    Me – terror of judgement day and being punished. Listing worries of sins I might have done and having to seek reassurance, but that only lasts a few seconds before a thought comes in – did I ask the question right? A new thought comes in that I didn’t think of from that perspective, then a sub thought, then a sub, sub thought that I didn’t check with someone for reassurance. Frantically checking the Bible and all the words in it, hebrew, greek translations to the letter, to make sure I didn’t get the meaning of the word wrong, because if I have, it might mean I’ve done a sin – it probably means I did the sin on purpose. Having to block my ears and go outside if something might be said in church on a topic that might set me off. At my worst, had to list everything I needed to do in the day such as get out of bed, make drink, clean teeth just to make sure I got my daily tasks done otherwise I would be checking 24/7.

    I hope that helps people, and this is why people with OCD get upset when people just think OCD is trivial. When people say, “everyone has a bit of OCD”, no they don’t.

    Thank you for writing about the topic. 🙂

    Liked by 1 person

    1. Thanks for sharing your story! I really appreciate it. I’m very hesitant to say it’s very brave of you to do so, because I know I feel some type of way when someone tells me that. But it does take courage to speak up and for that, I applaud you. I hope people can now grasp what it really entails from your experience. This is why I created this blog. To clear up the misconceptions about mental disorders. Thanks again for sharing. Please keep coming back and show your support on mental and emotional health on this blog. And I’m here if you need an ear to listen.

      Liked by 1 person

Leave a Reply

Fill in your details below or click an icon to log in:

WordPress.com Logo

You are commenting using your WordPress.com account. Log Out /  Change )

Google photo

You are commenting using your Google account. Log Out /  Change )

Twitter picture

You are commenting using your Twitter account. Log Out /  Change )

Facebook photo

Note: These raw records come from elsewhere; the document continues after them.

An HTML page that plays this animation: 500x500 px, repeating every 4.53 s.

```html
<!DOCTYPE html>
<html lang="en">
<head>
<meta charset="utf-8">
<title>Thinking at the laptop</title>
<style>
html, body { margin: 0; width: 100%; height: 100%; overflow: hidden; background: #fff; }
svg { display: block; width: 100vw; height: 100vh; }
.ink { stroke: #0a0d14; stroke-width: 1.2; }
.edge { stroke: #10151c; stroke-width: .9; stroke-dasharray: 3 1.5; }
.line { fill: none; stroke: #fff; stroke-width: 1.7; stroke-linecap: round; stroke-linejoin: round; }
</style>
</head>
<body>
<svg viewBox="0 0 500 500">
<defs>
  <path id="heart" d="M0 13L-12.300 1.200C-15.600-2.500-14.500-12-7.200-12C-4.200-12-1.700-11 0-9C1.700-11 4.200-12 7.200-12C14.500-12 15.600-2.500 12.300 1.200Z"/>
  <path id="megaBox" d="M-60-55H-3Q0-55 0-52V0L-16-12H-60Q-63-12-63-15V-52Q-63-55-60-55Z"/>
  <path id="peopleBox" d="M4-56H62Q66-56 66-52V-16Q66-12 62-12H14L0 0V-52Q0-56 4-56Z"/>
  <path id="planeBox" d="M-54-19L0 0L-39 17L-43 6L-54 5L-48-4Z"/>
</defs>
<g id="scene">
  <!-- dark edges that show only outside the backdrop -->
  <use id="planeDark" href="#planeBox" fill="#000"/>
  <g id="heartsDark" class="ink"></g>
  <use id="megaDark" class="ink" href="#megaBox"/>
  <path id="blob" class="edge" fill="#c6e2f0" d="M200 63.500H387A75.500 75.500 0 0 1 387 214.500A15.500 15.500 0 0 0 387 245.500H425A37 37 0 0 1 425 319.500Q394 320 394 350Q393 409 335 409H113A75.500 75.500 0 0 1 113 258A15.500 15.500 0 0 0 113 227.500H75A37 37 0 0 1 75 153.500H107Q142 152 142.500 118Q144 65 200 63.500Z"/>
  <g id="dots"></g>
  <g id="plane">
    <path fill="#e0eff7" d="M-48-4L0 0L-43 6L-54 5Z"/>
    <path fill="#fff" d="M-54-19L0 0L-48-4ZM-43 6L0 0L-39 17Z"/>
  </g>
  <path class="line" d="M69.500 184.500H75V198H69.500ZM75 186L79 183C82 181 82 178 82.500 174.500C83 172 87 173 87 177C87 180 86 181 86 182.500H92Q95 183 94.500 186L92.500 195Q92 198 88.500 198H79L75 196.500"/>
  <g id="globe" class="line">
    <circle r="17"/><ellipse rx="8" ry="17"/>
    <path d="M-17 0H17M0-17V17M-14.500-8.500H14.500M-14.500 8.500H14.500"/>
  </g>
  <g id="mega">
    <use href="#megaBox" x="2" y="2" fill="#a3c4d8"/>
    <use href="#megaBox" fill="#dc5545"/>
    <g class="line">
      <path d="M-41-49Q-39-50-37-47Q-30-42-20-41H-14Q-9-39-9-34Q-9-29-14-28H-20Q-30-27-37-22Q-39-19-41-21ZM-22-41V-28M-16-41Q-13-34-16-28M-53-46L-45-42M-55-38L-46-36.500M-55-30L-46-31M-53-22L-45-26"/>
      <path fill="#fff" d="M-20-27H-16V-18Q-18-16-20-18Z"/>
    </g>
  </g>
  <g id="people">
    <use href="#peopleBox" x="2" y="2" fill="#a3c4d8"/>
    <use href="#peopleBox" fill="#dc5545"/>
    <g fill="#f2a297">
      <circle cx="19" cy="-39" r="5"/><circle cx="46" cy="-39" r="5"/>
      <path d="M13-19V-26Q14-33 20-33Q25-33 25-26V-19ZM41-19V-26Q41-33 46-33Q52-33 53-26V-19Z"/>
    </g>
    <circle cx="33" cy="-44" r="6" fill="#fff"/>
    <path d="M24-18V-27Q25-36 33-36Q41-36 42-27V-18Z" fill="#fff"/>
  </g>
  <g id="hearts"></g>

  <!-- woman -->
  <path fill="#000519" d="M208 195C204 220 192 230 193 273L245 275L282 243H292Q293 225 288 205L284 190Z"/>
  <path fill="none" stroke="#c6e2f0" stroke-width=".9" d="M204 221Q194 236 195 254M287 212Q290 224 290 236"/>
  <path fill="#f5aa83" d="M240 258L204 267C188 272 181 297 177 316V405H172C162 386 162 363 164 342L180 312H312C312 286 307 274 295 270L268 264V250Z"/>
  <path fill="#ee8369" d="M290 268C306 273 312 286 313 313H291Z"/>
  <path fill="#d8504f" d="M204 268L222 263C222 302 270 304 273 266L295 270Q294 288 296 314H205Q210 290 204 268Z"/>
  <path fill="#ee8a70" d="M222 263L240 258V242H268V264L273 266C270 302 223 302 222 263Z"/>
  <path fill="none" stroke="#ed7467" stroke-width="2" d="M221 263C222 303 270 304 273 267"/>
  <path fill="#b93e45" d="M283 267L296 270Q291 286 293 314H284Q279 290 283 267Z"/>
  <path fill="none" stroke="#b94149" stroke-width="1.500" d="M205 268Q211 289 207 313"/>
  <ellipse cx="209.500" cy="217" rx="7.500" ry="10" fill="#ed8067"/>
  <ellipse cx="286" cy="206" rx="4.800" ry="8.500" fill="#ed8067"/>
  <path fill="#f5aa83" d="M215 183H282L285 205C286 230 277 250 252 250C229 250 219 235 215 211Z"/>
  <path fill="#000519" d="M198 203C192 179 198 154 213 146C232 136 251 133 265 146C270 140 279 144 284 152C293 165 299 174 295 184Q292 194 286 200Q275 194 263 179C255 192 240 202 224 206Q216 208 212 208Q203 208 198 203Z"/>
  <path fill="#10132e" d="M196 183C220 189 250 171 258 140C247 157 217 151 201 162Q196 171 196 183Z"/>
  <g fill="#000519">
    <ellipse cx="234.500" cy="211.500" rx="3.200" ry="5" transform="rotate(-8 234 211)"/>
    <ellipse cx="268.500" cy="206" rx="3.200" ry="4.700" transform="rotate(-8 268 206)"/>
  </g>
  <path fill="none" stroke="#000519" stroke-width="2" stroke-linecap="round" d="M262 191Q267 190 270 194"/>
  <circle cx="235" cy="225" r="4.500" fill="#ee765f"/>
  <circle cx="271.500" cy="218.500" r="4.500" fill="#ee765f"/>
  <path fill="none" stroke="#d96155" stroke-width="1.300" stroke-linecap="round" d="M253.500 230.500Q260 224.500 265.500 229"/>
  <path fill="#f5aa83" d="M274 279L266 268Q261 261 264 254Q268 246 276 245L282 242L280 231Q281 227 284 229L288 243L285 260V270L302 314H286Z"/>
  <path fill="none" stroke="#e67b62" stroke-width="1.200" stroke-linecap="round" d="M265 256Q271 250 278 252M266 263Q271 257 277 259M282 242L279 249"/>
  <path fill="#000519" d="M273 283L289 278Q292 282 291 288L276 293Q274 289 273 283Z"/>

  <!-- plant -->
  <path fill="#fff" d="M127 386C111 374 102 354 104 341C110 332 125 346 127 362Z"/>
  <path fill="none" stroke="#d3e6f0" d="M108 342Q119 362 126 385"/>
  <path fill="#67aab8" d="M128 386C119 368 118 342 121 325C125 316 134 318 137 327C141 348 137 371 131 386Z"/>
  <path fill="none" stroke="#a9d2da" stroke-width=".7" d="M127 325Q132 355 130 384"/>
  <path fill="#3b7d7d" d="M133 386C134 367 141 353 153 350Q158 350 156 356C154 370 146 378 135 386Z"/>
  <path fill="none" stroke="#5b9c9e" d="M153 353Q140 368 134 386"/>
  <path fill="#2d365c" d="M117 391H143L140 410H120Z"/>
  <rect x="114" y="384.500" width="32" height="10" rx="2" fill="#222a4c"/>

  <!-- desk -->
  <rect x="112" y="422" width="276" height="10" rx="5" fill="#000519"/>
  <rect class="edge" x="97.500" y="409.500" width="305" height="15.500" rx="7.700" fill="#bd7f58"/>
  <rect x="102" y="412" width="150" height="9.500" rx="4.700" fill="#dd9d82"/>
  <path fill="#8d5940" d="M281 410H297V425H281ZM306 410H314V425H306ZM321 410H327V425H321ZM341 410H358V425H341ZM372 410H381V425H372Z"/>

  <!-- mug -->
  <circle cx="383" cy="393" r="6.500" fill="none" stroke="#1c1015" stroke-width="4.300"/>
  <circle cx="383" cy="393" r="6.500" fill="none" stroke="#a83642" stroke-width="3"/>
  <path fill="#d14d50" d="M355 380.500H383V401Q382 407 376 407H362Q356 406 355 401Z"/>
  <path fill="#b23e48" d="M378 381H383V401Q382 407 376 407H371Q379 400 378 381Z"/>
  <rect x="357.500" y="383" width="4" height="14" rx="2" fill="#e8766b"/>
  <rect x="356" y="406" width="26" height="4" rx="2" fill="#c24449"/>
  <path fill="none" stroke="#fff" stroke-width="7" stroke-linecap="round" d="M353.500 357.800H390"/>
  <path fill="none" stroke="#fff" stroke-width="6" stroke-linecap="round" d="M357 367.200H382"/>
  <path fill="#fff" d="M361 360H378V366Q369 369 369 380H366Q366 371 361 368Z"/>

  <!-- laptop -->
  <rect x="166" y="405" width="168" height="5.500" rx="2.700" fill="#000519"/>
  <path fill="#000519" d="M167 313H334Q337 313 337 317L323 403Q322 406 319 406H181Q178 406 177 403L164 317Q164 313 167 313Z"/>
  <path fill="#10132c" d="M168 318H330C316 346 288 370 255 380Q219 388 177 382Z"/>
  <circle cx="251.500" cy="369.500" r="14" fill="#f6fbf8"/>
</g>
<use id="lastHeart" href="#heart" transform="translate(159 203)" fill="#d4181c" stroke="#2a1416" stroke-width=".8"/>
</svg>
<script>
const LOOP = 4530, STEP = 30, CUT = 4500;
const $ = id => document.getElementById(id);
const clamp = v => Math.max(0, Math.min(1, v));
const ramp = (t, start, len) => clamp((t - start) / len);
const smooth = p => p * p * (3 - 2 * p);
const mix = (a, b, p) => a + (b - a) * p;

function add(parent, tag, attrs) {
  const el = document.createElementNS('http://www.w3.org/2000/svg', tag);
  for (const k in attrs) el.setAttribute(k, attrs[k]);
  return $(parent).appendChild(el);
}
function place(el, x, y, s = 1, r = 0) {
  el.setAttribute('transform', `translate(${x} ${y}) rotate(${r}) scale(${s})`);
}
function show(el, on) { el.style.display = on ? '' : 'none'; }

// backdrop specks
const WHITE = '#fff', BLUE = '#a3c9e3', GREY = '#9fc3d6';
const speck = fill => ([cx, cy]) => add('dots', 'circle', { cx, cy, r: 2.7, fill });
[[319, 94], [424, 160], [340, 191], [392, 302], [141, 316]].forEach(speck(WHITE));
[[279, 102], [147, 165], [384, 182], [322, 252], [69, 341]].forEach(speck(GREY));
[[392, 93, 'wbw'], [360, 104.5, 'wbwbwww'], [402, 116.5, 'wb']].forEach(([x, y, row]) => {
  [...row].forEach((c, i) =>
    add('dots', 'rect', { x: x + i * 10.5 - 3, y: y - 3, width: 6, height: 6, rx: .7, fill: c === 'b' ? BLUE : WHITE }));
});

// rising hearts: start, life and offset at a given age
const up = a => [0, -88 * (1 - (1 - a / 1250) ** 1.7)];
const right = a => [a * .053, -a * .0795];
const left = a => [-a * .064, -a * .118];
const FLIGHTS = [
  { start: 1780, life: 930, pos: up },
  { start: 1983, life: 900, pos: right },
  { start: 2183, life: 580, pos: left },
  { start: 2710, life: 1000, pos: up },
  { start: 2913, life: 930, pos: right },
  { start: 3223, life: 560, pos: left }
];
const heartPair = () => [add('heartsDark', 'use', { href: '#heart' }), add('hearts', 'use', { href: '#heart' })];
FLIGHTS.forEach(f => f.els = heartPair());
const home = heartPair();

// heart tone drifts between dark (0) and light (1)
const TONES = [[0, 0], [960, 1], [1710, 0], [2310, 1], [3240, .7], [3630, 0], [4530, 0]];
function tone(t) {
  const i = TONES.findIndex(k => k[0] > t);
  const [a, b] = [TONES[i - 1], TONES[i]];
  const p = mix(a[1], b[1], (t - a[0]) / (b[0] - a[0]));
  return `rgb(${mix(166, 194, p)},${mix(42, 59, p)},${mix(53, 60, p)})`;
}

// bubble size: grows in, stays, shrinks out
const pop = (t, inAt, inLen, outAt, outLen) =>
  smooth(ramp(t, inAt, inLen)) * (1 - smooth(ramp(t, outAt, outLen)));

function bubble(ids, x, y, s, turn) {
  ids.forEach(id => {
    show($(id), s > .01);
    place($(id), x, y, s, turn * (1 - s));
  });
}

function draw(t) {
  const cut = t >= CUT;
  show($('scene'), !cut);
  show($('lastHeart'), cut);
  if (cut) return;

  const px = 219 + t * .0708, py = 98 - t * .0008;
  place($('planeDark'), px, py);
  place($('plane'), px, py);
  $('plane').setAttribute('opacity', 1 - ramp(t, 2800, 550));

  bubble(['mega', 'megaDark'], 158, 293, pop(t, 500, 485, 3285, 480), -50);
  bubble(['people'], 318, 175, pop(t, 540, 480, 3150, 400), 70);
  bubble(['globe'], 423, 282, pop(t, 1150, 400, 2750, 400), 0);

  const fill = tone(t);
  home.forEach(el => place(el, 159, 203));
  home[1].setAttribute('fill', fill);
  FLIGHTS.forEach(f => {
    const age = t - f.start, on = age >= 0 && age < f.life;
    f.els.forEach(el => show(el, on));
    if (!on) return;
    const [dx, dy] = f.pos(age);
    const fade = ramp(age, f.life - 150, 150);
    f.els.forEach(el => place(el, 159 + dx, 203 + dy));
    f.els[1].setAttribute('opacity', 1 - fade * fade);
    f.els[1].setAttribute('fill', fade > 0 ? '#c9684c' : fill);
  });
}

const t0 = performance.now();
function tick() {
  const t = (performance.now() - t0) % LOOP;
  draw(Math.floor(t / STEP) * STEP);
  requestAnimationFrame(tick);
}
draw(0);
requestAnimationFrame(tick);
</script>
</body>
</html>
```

You are commenting using your Facebook account. Log Out /  Change )

Connecting to %s

This site uses Akismet to reduce spam. Learn how your comment data is processed.